My plan is to answer questions but remain vague. I am wondering now if my lack of full transparency is a mistake.

I have tried to be pretty transparent, but what do you do when you feel there’s something about which you need to be discreet, especially when you don’t completely trust your directs?

I’d appreciate any suggestions. By the way, I am introducing feedback this coming Monday. It’ll be a while before I get to adjusting feedback.

jazzlover's picture

The issues you're having with the employee who asked about the confidential matter sound like a feedback item for a one on one. There's at least one 'cast about "giving feedback before it's time" that offers guidance about giving feedback before you've done the rollout. I would caution you to stick with one thing at a time, and don't start providing feedback on past issues. There's a very high risk you'll establish feedback as a "bad news/score settling" conversation that it will be difficult to climb back from.

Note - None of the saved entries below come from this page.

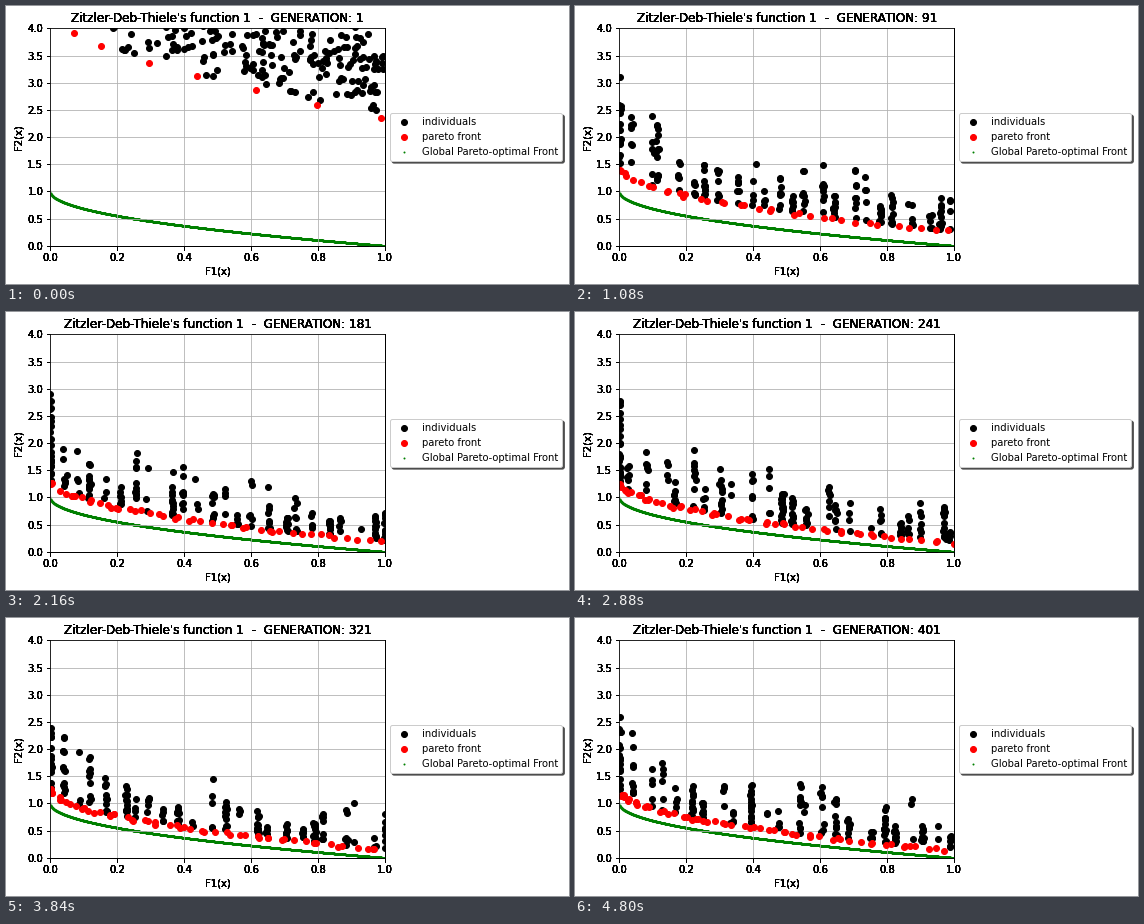
A matplotlib script that plays this animation: 563 by 278 pixels, repeating every 4.92 s.

```python
import matplotlib.pyplot as plt
import numpy as np
from matplotlib.animation import FuncAnimation

W, H, DPI = 563, 278, 72
FRAMES, INTERVAL, STEP = 41, 120, 10
NICHES, LIFE = 24, 9
TITLE = "Zitzler-Deb-Thiele's function 1  -  GENERATION: {}"
BOX = [44.3 / W, 38.19 / H, 334.8 / W, 217.44 / H]

plt.rcParams.update({"font.family": "DejaVu Sans", "font.size": 10})


def zdt1(x, g):
    return g * (1 - np.sqrt(x / g))


def best_g(gen):
    """Distance factor of the front: a fast drop, then a slow approach."""
    return 1.22 + .5 * np.exp(-gen / 110) + 2.75 * np.exp(-(gen - 1) / 15)


def niche(k, frame):
    """Place, height and weight of a niche; each is renewed every LIFE frames."""
    epoch = (frame + 5 * k) // LIFE
    rng = np.random.default_rng([k, epoch])
    x = min((k + rng.uniform(-.4, .4)) / (NICHES - 1), 1) if k else 0
    return x, rng.uniform(.4, 1.45) if k else 1.5, rng.uniform(.4, 1.6) if k else 2.5


def population(frame):
    """Return the individuals and the pareto front of one generation."""
    gen = 1 + frame * STEP
    rng = np.random.default_rng(500 + frame)
    g = best_g(gen)
    settled = 1 - np.exp(-(gen - 1) / 20)

    n = int(300 - 105 * settled)
    place, reach, weight = np.array([niche(k, frame) for k in range(NICHES)]).T
    pick = rng.choice(NICHES, n, p=weight / weight.sum())
    in_niche = rng.uniform(size=n) < settled
    x = np.where(in_niche, place[pick] + rng.normal(0, .002, n), rng.uniform(0, 1, n))
    x = np.clip(np.abs(x), 0, 1)

    spread = reach[pick] * (1 + .4 * np.exp(-gen / 80))
    late = .06 + spread * rng.uniform(0, 1, n) ** 1.3
    early = np.maximum(rng.normal(1.02, .47, n), .15)
    y = zdt1(x, g + settled * late + (1 - settled) * early)

    m = int(8 + 50 * (1 - np.exp(-gen / 110)))
    fx = np.linspace(0, .985, m) ** 1.4 + rng.normal(0, .012, m)
    fx = np.clip(np.abs(fx), 0, 1)
    fy = zdt1(fx, g + rng.uniform(-.02, .06, m))
    return (x, y), (fx, fy)


fig = plt.figure(figsize=(W / DPI, H / DPI), dpi=DPI, facecolor="white")


def make_axes(label):
    ax = fig.add_axes(BOX, label=label)
    ax.set(xlim=(0, 1), ylim=(0, 4), xlabel="F1(x)", ylabel="F2(x)")
    return ax


# Stacked axes give the labels and title their heavy edges
layers = [make_axes(str(k)) for k in range(8)]
ax = layers[-1]
dots, = ax.plot([], [], "ko", label="individuals")
front, = ax.plot([], [], "ro", label="pareto front")
curve = np.linspace(0, 1, 2000)
ax.scatter(curve, zdt1(curve, 1), s=1, color="green",
           label="Global Pareto-optimal Front")
ax.grid(True)
ax.legend(loc="center left", bbox_to_anchor=(1, .5), fancybox=True,
          framealpha=1, shadow={"alpha": 1})


def update(frame):
    for layer in layers:
        layer.set_title(TITLE.format(1 + frame * STEP))
    black, red = population(frame)
    dots.set_data(*black)
    front.set_data(*red)
    return []


anim = FuncAnimation(fig, update, frames=FRAMES, interval=INTERVAL,
                     init_func=lambda: [], repeat=True, repeat_delay=0, blit=False)
plt.show()
```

You might also devote some time in a future meeting to ground rules around what you can/can't communicate. You can explain that while you always want to communicate as much as possible about things that may affect your reports, the organization also expects you to exercise discretion around when it's appropriate to share information. If you outline this, and ask that they trust your judgement, that will give you an out in future -- you can just tell them "wish I could tell you more, but I just can't yet" and because you've briefed them, they should understand.

Good luck!